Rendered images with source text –
__________
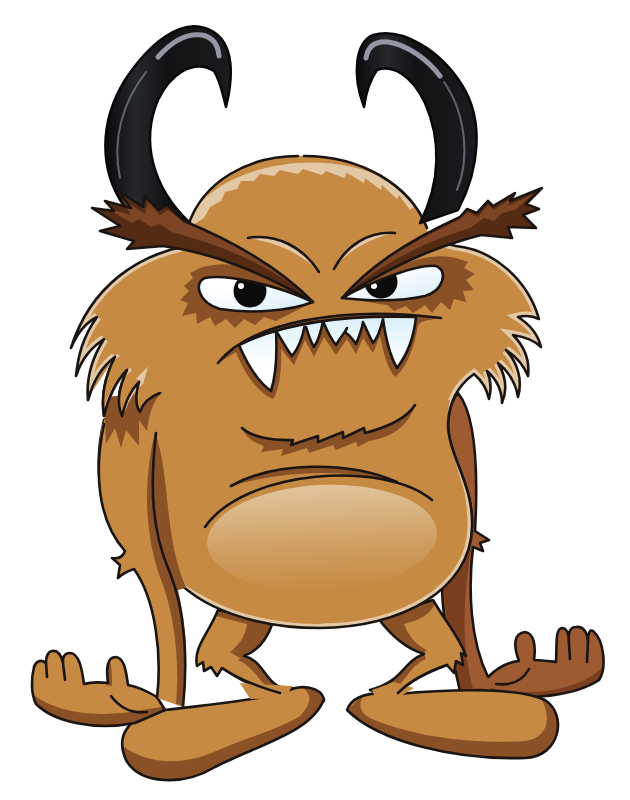
<!DOCTYPE html>
<html lang="en">
<head>
<meta charset="utf-8">
<title>Grumpy horned monster</title>
<style>
:root{--fur:#c68a43;--shade:#8a5126;--rust:#9e5a30;--rust-dark:#7a3f1f;--cream:#e3c8a6;--brow:#552c13;--brow-light:#7d4526;--ink:#1a1512;--paper:#fff}
html,body{margin:0;background:var(--paper);overflow:hidden}
.monster{display:block;width:630px;height:800px}
.fur{fill:var(--fur)}
.shade{fill:var(--shade)}
.rust{fill:var(--rust)}
.rust-dark{fill:var(--rust-dark)}
.brow{fill:var(--brow)}
.brow-light{fill:var(--brow-light)}
.cream{fill:var(--cream)}
.rim{fill:none;stroke:var(--cream);stroke-width:9}
.ink{fill:none;stroke:var(--ink);stroke-width:2.6;stroke-linejoin:round;stroke-linecap:round}
.outlined{stroke:var(--ink);stroke-width:2.6;stroke-linejoin:round;stroke-linecap:round}
.pupil{fill:#0c0b0c}
.horn{fill:url(#horn-fill);stroke:#08080a;stroke-width:2.5;stroke-linejoin:round}
.shine{fill:none;stroke:#9297a3;stroke-linecap:round}
</style>
</head>
<body>
<svg class="monster" viewBox="0 0 630 800" role="img" aria-label="Cartoon monster with brown fur, black horns, sharp teeth and an angry scowl">
<defs>
<linearGradient id="horn-fill" x1="0" y1="0" x2="1" y2="0"><stop offset="0" stop-color="#0b0b0d"/><stop offset=".25" stop-color="#26272c"/><stop offset=".5" stop-color="#121214"/><stop offset="1" stop-color="#1b1b1f"/></linearGradient>
<linearGradient id="belly-fill" x1="0" y1="0" x2="0" y2="1"><stop offset="0" stop-color="#e2c59d"/><stop offset=".55" stop-color="#d0a164"/><stop offset="1" stop-color="#c68a43"/></linearGradient>
<linearGradient id="eye-fill" x1="0" y1="0" x2="1" y2="1"><stop offset=".3" stop-color="#fff"/><stop offset="1" stop-color="#d3ecf8"/></linearGradient>
<linearGradient id="tooth-fill" x1="0" y1="0" x2="0" y2="1"><stop offset="0" stop-color="#d9effa"/><stop offset=".6" stop-color="#fff"/></linearGradient>
<path id="dome" d="M188 226C203 180 250 156 303 156C360 156 410 184 427 228L440 300H170Z"/>
<path id="trunk" d="M186 246C140 255 91 284 71 348C78 331 87 322 97 317C82 338 78 357 76 376C82 358 91 348 104 339C92 358 86 379 88 400C94 379 102 367 115 357C105 376 101 397 104 416C109 395 116 381 127 370C119 388 116 402 122 416C126 401 130 391 139 382C135 396 135 405 140 412C143 403 149 397 160 393L104 420C93 465 99 520 126 552L170 573C200 610 258 628 320 628C400 628 471 590 472 527C474 485 448 455 448 424C449 400 460 384 474 374C481 380 487 389 489 399C492 388 491 380 487 371C496 379 502 390 502 403C508 389 505 375 498 363C509 372 516 384 518 397C523 379 517 362 506 350C517 357 524 366 528 376C530 359 523 345 513 335C526 337 535 341 541 347C538 334 529 324 518 317C526 315 533 316 539 319C528 280 494 250 456 246C400 232 240 232 186 246Z"/>
<path id="left-arm" d="M155 432C148 485 151 530 170 573C185 610 188 660 183 707L157 698C162 655 156 600 134 569C128 571 123 573 118 578L120 565L112 558C118 559 123 557 125 551C97 520 94 470 102 424Z"/>
<path id="left-hand" d="M157 697C145 690 134 686 128 685C126 670 124 658 116 657C107 657 106 668 108 683C99 682 91 682 84 684C82 669 79 653 70 653C65 653 62 657 63 663C61 654 57 650 52 651C47 652 46 657 46 663C41 659 36 661 34 667C31 679 31 694 36 704C54 722 95 731 135 723L165 710Z"/>
<path id="right-arm" d="M458 393C476 415 478 475 475 531L489 540L480 543L483 551L473 547C468 590 470 640 488 677C498 667 508 662 519 661C513 645 514 633 525 632C534 633 536 646 534 660C541 660 548 661 556 662C557 644 555 629 562 628C568 628 569 636 569 644C568 634 569 627 576 627C584 626 587 633 588 641C588 633 590 629 593 631C604 640 607 668 599 680C575 696 530 700 499 695C486 689 475 689 460 692C454 660 442 625 442 585L472 527C474 485 448 455 448 424Q449 403 458 393Z"/>
<path id="left-leg" d="M218 610C209 633 193 647 197 666L203 662L204 671L211 667L217 676L222 668C234 676 255 690 283 693L324 701C316 687 300 688 283 688C266 684 263 660 244 656C258 651 267 640 273 622Z"/>
<path id="left-foot" d="M283 693C302 682 321 688 324 699C312 732 260 744 215 767C184 786 140 785 126 760C115 735 128 716 165 710C205 705 245 702 283 693Z"/>
<path id="right-leg" d="M433 600C447 624 459 636 466 656L461 653L463 665L456 661L454 673L447 665C430 671 412 679 398 693L385 695L370 690C404 681 402 662 424 654C407 649 392 637 378 618Z"/>
<path id="right-foot" d="M347 710C352 696 370 691 398 694C440 690 515 686 545 700C568 715 560 757 525 758C455 760 379 742 347 710Z"/>
<path id="left-brow" d="M92 208L114 211L105 201L131 208L118 191L143 207L145 196L159 210L167 205L184 221C230 240 278 266 313 302C262 273 215 253 163 246L127 249L134 241L100 231L120 226Z"/>
<path id="right-brow" d="M342 298C368 268 402 244 460 217L467 209L477 213L488 201L493 206L515 193L510 201L542 188L526 204L539 209L523 215L536 228L508 227L512 238L481 235C430 248 384 270 342 298Z"/>
<path id="left-eye" d="M313 302C275 284 226 274 205 278C194 282 197 302 220 309C250 314 290 311 313 302Z"/>
<path id="right-eye" d="M342 298C372 281 418 264 436 266C449 271 443 291 425 296C399 302 370 301 342 298Z"/>
<path id="teeth" d="M239 345C248 366 258 382 271 391C277 372 277 350 276 331C282 340 287 350 292 356C299 348 303 336 305 324C308 333 310 341 314 347C318 341 321 332 323 321C327 331 331 339 336 345C340 338 344 334 347 328L345 332C351 336 353 340 356 344C359 337 362 330 363 322C367 330 370 338 373 343C378 337 381 328 383 319C386 341 390 356 397 368C407 355 414 337 416 317C350 315 285 322 239 345Z"/>
<clipPath id="dome-clip"><use href="#dome"/></clipPath>
<clipPath id="trunk-clip"><use href="#trunk"/></clipPath>
<clipPath id="left-foot-clip"><use href="#left-foot"/></clipPath>
<clipPath id="right-foot-clip"><use href="#right-foot"/></clipPath>
<clipPath id="left-leg-clip"><use href="#left-leg"/></clipPath>
<clipPath id="right-leg-clip"><use href="#right-leg"/></clipPath>
<clipPath id="left-hand-clip"><use href="#left-hand"/></clipPath>
<clipPath id="right-arm-clip"><use href="#right-arm"/></clipPath>
<clipPath id="left-eye-clip"><use href="#left-eye"/></clipPath>
<clipPath id="right-eye-clip"><use href="#right-eye"/></clipPath>
</defs>

<g id="far-arm">
<use href="#right-arm" class="rust"/>
<g clip-path="url(#right-arm-clip)" class="rust-dark">
<path d="M442 580L474 530C464 590 459 640 474 692H455Z"/>
<path d="M490 688C530 697 580 692 606 664V705H490Z"/>
</g>
<use href="#right-arm" class="ink"/>
<path class="ink" d="M496 684C512 686 523 680 529 669M569 644L570 659M588 641L587 662"/>
</g>

<g id="legs">
<use href="#left-leg" class="fur"/>
<g clip-path="url(#left-leg-clip)" class="shade"><path d="M218 605L276 618C272 640 257 655 240 658L230 652C242 643 246 632 247 624L216 616ZM244 656C264 660 266 684 286 689L266 686C257 678 253 667 238 660Z"/></g>
<use href="#left-leg" class="ink"/>
<use href="#left-foot" class="fur"/>
<g clip-path="url(#left-foot-clip)"><path class="shade" d="M324 690C316 720 262 731 214 752C184 765 147 766 120 744V795H230L330 730ZM300 686C315 695 310 705 300 716L326 704V684Z"/></g>
<use href="#left-foot" class="ink"/>
<path class="fur" d="M240 683L292 686L286 698L250 699Z"/>
<path class="ink" d="M222 668C234 676 255 686 280 693"/>

<use href="#right-leg" class="fur"/>
<g clip-path="url(#right-leg-clip)" class="shade"><path d="M372 618L436 600C433 613 421 620 404 624C409 637 416 645 427 650L416 660C398 655 385 640 372 618ZM424 654C403 664 403 681 370 692L392 690C407 682 408 667 426 659Z"/></g>
<use href="#right-leg" class="ink"/>
<use href="#right-foot" class="fur"/>
<g clip-path="url(#right-foot-clip)"><path class="shade" d="M344 713L366 692C356 703 360 714 372 719C420 739 480 744 525 741C548 738 552 718 541 698L575 700V770H450Z"/></g>
<use href="#right-foot" class="ink"/>
<path class="fur" d="M372 690L394 682L414 688L399 697L375 697Z"/>
<path class="ink" d="M447 665C430 671 412 679 398 693"/>
</g>

<g id="near-hand">
<use href="#left-hand" class="fur"/>
<g clip-path="url(#left-hand-clip)"><path class="shade" d="M30 692C58 716 105 718 148 709L168 706V735H30ZM108 655C112 664 112 674 112 686L106 685Z"/></g>
<use href="#left-hand" class="ink"/>
<path class="ink" d="M46 663L47 677M63 663L65 680M111 696C120 708 132 714 147 712"/>
</g>

<g id="body">
<use href="#trunk" class="fur"/>
<g clip-path="url(#trunk-clip)">
<use href="#trunk" class="rim"/>
<path class="fur" d="M103 424L160 400L450 400C444 425 453 455 464 490C479 560 430 600 320 624C250 624 200 600 150 560L125 551C104 525 96 475 103 424Z"/>
<path class="shade" d="M155 432C171 480 163 535 186 588L168 578C146 535 146 480 155 432Z"/>
</g>
<use href="#trunk" class="ink"/>
<path class="fur" d="M104 420L135 385L165 388L160 430L150 560L126 551C100 520 93 470 104 420Z"/>
</g>

<g id="near-arm">
<use href="#left-arm" class="fur"/>
<path class="shade" d="M155 432C171 480 163 535 186 588L178 590C190 640 186 680 183 706L176 704C180 660 174 616 163 585C145 540 142 485 155 432Z"/>
<path class="shade" d="M104 397L162 392C153 401 149 414 147 431L139 420V446L126 430L121 448L115 428L106 444Z"/>
<path class="fur" d="M88 398C95 376 105 364 117 356L127 369L139 381L162 390C149 397 143 403 140 413C135 405 135 396 139 382C130 391 126 401 122 416C116 402 119 388 127 370C116 381 109 395 104 416C101 397 105 376 115 357Z"/>
<path class="ink" d="M104 424C94 470 97 520 125 551C123 557 118 559 112 558L120 565L118 578C123 573 128 571 134 569C156 600 162 655 157 698M156 433C150 485 151 530 170 573C185 610 188 660 183 707"/>
<path fill="none" stroke="#e3c8a6" stroke-width="3" d="M91 391C97 373 106 363 119 355M106 407C111 389 119 379 131 369M124 410C128 398 133 389 143 382"/>
<path class="ink" d="M88 400C94 379 102 367 115 357C105 376 101 397 104 416C109 395 116 381 127 370C119 388 116 402 122 416C126 401 130 391 139 382C135 396 135 405 140 412C143 403 149 397 160 393"/>
</g>

<g id="head">
<use href="#dome" class="fur"/>
<g clip-path="url(#dome-clip)"><path class="cream" d="M185 230C205 150 400 130 430 232L414 207L410 210L399 195L397 199L382 185L381 190L365 178L364 183L347 173L344 178L326 171L322 175L303 169L298 174L280 170L274 176L260 174L254 181L241 181L237 189L225 192L221 201L210 207L204 218Z"/></g>
<path class="ink" d="M188 226C203 180 250 156 298 156M304 156C360 156 410 184 427 228"/>
</g>

<g id="horns">
<path class="horn" d="M124 206C99 170 99 122 125 80C150 42 180 20 205 28C233 37 235 70 226 107C222 91 220 80 214 71C193 58 170 75 158 100C141 140 151 187 191 224Z"/>
<path class="shine" stroke-width="5" d="M158 57C172 41 187 33 202 35C212 37 218 44 219 56"/>
<path class="shine" stroke="#55565d" stroke-width="2" opacity=".6" d="M120 178C112 140 122 103 146 72"/>
<path class="horn" d="M364 107C352 75 355 43 373 35C402 27 440 50 462 85C484 120 480 168 458 210L420 223C441 182 441 139 425 103C411 73 391 65 377 70C370 80 366 92 364 107Z"/>
<path class="shine" stroke-width="5" d="M366 58C368 46 376 41 388 42C408 45 428 60 440 76"/>
<path class="shine" stroke="#55565d" stroke-width="2" opacity=".6" d="M444 82C466 114 470 158 457 190"/>
</g>

<g id="eyes">
<path class="shade" d="M313 302C275 268 230 258 200 268L190 273L193 278L184 286L189 291L180 300L188 303L182 316L196 313L197 324L210 317L215 326L226 319L235 328L244 319L255 325L264 317L276 321Z"/>
<path class="shade" d="M342 298C380 270 425 250 456 258L468 262L464 268L475 274L466 280L474 290L463 291L466 302L454 299L450 310L441 302L432 313L425 305L413 313L406 306L394 311L387 305Z"/>
<use href="#left-eye" fill="url(#eye-fill)"/>
<use href="#right-eye" fill="url(#eye-fill)"/>
<g clip-path="url(#left-eye-clip)"><circle class="pupil" cx="250" cy="291" r="16.5"/></g>
<g clip-path="url(#right-eye-clip)"><circle class="pupil" cx="381" cy="282" r="16.5"/></g>
<circle fill="#fff" cx="241" cy="286" r="3"/><circle fill="#fff" cx="374" cy="286" r="3"/>
<use href="#left-eye" class="ink"/>
<use href="#right-eye" class="ink"/>
</g>

<g id="brows">
<use href="#left-brow" class="brow"/>
<path class="brow-light" d="M106 208L131 215L122 199L145 214L148 202L160 215L168 210L184 222C230 240 278 266 309 297C270 266 225 246 172 232L160 224L151 227L139 219L132 223Z"/>
<use href="#left-brow" class="ink"/>
<use href="#right-brow" class="brow"/>
<path class="brow-light" d="M348 292C372 266 406 245 460 219L468 212L478 217L488 205L494 210L512 198L508 206L533 194L515 210L502 213L494 221L484 218L470 228C420 243 380 266 348 292Z"/>
<use href="#right-brow" class="ink"/>
<path class="cream" d="M248 238C276 233 303 247 319 271C300 253 277 243 248 238ZM334 268C346 246 368 231 395 233C371 238 350 249 334 268Z"/>
<path class="ink" d="M248 238C276 233 303 247 319 272M334 269C346 246 368 231 395 233"/>
</g>

<g id="mouth">
<path class="shade" d="M220 362C260 320 350 307 440 318C428 320 421 321 418 325C414 350 405 370 395 377C386 366 383 350 380 336L373 353L363 338L356 354L347 339L336 355L324 337L314 357L305 340L294 365L281 349C282 371 279 390 273 399C255 391 243 370 236 352Z"/>
<use href="#teeth" class="outlined" fill="url(#tooth-fill)"/>
<path class="ink" d="M218 363C250 323 340 305 441 318"/>
</g>

<g id="chin">
<path class="shade" d="M242 428C252 437 272 441 293 440L291 444L318 437V442L343 433V438L364 429L365 434C388 427 407 418 415 405C408 428 389 438 369 441L358 447L356 442L336 450L333 445L309 453L307 448L281 456L283 449L261 452L264 446C252 442 245 436 242 428Z"/>
<path class="ink" d="M242 428C252 437 272 441 293 440L291 445L318 436V442L343 432V438L364 428L365 433C388 427 407 418 415 405"/>
</g>

<g id="belly">
<ellipse cx="322" cy="538" rx="115" ry="53" fill="url(#belly-fill)" transform="rotate(-3 322 538)"/>
<path class="shade" d="M231 486C275 461 350 461 397 482C345 469 285 470 231 486Z"/>
<path class="ink" d="M205 527C245 469 385 460 432 500M231 486C275 461 350 461 397 482"/>
</g>
</svg>
</body>
</html>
__________
Task objective –
What lines in the data above carry "opacity"? Return them all.

Answer to this problem –
<path class="shine" stroke="#55565d" stroke-width="2" opacity=".6" d="M120 178C112 140 122 103 146 72"/>
<path class="shine" stroke="#55565d" stroke-width="2" opacity=".6" d="M444 82C466 114 470 158 457 190"/>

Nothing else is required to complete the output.